[Dataset entries]
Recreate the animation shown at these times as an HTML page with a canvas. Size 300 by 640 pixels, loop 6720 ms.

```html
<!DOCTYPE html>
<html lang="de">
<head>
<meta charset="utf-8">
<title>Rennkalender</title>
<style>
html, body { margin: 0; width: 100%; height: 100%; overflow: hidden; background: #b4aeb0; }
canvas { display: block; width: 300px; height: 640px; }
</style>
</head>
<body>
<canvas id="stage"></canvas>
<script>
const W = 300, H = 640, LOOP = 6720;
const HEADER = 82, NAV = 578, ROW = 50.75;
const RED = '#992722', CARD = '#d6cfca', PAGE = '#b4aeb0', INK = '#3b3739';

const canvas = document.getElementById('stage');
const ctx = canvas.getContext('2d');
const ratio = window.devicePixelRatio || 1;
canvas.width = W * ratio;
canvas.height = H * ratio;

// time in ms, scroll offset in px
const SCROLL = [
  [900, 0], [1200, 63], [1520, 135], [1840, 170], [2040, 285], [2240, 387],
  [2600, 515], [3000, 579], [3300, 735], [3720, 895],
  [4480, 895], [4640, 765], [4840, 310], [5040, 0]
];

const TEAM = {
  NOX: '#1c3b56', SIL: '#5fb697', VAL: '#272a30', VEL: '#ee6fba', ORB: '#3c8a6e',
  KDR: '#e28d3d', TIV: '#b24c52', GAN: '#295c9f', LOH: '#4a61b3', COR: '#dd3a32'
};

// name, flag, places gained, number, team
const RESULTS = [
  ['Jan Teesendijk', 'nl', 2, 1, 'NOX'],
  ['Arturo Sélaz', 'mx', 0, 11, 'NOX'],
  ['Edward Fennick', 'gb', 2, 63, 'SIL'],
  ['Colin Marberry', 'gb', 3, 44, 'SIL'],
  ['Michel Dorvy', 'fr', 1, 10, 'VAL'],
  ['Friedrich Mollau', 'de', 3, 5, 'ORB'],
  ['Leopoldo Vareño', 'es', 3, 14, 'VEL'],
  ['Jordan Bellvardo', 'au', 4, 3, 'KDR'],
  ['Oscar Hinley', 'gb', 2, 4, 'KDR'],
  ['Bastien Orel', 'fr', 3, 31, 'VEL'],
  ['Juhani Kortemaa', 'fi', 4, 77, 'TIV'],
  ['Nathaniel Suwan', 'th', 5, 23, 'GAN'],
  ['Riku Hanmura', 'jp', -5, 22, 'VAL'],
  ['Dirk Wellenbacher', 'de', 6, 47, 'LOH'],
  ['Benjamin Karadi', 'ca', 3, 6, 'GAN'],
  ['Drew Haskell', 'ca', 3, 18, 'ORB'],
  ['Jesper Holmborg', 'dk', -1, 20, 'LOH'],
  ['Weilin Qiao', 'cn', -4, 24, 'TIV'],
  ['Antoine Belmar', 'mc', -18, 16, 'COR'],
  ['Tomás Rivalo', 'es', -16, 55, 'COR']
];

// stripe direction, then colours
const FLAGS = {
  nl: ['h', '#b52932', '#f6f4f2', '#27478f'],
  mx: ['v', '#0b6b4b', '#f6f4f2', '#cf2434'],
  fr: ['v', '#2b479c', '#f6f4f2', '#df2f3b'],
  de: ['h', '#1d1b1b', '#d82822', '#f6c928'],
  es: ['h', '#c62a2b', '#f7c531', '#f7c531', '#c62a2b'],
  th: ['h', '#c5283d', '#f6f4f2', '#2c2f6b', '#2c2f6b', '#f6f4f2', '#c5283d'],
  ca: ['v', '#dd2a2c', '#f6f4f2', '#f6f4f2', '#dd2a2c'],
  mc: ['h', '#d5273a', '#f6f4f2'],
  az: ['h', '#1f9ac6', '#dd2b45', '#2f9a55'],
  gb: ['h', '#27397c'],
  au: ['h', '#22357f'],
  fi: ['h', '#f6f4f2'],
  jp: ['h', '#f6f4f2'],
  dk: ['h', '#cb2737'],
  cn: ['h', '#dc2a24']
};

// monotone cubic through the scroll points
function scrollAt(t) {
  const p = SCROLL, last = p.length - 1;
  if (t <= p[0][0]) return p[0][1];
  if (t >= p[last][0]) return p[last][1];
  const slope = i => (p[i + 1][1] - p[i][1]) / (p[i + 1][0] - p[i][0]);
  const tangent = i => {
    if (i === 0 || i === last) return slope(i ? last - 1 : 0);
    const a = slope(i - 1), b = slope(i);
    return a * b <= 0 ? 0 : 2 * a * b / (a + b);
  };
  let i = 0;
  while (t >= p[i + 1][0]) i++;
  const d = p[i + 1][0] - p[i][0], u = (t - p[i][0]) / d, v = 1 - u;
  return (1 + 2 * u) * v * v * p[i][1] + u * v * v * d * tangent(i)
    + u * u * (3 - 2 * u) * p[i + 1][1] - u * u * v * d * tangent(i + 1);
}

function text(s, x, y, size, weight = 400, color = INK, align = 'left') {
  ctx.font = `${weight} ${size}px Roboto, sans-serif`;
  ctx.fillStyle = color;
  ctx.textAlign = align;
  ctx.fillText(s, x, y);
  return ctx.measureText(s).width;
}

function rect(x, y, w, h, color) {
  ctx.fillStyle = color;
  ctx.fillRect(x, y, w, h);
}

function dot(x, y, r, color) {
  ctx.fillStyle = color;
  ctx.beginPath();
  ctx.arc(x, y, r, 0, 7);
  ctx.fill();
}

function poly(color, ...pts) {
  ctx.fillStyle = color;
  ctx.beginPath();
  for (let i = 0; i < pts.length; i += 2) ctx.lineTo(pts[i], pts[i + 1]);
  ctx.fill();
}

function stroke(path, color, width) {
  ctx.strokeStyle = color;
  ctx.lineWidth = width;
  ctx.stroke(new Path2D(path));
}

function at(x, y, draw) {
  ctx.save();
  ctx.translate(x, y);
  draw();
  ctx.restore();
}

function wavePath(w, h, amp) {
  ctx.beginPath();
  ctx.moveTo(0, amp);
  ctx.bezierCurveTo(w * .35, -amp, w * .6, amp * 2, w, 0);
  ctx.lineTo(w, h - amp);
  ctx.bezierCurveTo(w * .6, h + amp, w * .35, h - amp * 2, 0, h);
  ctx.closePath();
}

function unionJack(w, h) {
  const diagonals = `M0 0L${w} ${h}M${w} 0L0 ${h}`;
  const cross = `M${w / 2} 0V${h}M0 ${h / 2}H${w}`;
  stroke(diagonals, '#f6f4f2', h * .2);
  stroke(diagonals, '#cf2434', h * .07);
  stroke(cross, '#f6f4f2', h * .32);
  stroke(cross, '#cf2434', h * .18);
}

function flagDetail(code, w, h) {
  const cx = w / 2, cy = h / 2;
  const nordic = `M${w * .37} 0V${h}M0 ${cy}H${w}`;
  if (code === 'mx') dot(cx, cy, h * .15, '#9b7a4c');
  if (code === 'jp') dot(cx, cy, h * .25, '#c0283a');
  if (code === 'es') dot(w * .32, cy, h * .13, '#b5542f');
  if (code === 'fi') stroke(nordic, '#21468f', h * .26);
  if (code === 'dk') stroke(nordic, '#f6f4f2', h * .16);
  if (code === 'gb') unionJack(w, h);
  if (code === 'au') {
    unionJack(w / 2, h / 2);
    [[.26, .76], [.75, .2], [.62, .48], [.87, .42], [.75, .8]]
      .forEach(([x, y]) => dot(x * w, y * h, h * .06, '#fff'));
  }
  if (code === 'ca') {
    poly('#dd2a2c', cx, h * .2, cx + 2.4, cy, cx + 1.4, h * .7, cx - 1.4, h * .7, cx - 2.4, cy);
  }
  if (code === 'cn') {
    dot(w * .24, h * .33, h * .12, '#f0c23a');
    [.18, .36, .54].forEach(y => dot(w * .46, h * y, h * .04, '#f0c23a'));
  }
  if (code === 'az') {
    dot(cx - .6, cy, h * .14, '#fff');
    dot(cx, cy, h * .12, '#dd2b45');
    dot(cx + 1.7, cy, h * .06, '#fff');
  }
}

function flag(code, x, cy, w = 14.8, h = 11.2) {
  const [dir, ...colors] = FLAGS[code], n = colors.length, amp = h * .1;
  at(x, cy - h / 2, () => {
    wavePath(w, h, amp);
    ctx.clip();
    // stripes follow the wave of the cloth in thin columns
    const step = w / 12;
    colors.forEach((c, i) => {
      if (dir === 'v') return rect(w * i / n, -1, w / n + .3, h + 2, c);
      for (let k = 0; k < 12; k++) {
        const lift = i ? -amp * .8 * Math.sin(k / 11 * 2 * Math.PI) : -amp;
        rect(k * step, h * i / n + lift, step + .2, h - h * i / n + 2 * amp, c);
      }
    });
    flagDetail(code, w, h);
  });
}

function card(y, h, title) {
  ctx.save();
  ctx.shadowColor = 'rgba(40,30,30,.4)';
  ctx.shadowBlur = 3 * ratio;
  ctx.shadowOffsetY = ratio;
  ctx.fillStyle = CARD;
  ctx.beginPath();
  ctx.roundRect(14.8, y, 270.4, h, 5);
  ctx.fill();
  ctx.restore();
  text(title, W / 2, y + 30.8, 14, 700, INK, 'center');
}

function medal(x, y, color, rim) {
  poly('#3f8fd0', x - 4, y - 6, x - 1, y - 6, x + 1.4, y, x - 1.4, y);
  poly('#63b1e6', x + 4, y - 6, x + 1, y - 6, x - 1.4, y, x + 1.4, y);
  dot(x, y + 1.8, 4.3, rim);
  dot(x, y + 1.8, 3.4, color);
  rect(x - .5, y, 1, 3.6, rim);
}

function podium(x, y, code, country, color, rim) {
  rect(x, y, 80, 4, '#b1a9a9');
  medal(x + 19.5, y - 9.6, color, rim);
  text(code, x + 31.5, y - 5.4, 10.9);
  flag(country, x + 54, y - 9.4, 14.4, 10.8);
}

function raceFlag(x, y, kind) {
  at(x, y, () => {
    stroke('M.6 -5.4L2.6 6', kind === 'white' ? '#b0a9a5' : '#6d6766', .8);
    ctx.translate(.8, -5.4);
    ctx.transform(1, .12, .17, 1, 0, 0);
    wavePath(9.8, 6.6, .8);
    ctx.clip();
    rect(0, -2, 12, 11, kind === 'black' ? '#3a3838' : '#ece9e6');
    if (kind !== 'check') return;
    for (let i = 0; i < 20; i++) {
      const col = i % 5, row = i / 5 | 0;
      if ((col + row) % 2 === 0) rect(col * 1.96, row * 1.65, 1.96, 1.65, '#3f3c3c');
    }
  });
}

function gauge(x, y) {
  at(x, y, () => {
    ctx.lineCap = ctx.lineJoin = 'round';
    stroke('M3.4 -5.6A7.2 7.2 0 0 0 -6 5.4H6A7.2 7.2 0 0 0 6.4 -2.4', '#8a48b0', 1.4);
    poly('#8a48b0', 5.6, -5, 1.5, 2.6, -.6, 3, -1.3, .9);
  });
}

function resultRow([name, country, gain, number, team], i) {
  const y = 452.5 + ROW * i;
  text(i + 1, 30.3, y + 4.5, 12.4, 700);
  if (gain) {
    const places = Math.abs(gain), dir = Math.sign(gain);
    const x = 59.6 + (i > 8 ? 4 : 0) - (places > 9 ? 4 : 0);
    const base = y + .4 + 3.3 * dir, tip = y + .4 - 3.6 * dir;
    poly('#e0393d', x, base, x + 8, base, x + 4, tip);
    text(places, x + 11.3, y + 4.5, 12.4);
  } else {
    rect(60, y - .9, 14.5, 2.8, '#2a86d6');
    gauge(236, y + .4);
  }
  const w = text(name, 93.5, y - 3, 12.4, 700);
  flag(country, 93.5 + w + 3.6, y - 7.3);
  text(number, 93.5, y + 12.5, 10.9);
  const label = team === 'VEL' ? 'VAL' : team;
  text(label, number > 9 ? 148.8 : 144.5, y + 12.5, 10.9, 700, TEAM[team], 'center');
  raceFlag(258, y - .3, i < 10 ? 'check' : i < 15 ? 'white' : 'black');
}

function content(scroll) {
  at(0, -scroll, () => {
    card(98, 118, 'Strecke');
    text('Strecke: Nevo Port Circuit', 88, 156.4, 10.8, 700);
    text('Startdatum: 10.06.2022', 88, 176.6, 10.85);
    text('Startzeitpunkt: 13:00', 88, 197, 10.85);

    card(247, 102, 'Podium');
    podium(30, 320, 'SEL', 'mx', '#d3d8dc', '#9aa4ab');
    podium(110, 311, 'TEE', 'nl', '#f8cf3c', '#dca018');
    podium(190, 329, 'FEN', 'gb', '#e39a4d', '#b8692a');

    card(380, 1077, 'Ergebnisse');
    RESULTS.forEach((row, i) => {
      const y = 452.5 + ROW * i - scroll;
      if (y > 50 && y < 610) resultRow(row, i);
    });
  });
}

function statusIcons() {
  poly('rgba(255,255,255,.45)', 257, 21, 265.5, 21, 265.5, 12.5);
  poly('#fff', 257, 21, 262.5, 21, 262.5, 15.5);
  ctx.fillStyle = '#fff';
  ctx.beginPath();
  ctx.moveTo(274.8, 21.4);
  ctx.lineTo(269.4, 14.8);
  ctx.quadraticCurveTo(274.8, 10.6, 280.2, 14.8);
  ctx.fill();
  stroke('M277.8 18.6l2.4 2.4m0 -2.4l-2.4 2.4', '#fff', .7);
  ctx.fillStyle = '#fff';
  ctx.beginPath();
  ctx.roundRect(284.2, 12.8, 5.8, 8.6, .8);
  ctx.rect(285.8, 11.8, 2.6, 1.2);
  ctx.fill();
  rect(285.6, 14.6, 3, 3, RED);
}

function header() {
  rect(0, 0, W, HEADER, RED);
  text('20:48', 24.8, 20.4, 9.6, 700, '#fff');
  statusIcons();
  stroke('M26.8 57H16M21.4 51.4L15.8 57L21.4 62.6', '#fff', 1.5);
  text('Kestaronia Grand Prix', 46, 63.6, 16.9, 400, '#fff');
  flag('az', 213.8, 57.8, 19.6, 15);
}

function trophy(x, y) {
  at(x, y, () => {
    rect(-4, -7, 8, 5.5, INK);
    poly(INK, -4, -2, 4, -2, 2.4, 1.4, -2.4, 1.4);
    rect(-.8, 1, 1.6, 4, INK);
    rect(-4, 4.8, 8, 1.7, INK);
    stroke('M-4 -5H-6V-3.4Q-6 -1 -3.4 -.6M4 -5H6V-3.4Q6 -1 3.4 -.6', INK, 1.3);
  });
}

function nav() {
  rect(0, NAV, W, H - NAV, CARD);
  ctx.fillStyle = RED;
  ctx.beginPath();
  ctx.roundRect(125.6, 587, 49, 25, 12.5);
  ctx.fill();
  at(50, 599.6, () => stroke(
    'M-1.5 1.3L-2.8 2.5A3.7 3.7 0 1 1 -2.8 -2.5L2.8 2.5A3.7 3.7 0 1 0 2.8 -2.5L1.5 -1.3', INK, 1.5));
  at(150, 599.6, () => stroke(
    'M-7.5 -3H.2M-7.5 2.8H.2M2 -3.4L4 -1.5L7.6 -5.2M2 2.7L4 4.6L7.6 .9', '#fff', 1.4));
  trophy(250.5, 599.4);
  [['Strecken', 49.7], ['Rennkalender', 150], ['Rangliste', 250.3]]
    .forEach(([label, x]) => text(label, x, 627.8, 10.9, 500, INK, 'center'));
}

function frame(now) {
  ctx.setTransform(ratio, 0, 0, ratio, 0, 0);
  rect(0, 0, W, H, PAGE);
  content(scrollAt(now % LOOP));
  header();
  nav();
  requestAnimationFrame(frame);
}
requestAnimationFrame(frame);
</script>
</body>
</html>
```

» **EXERCISE BRIEF**
Check each line above for the string "number" and copy every line that has it.

» **TASK ANSWER**
// name, flag, places gained, number, team
function resultRow([name, country, gain, number, team], i) {
  text(number, 93.5, y + 12.5, 10.9);
  text(label, number > 9 ? 148.8 : 144.5, y + 12.5, 10.9, 700, TEAM[team], 'center');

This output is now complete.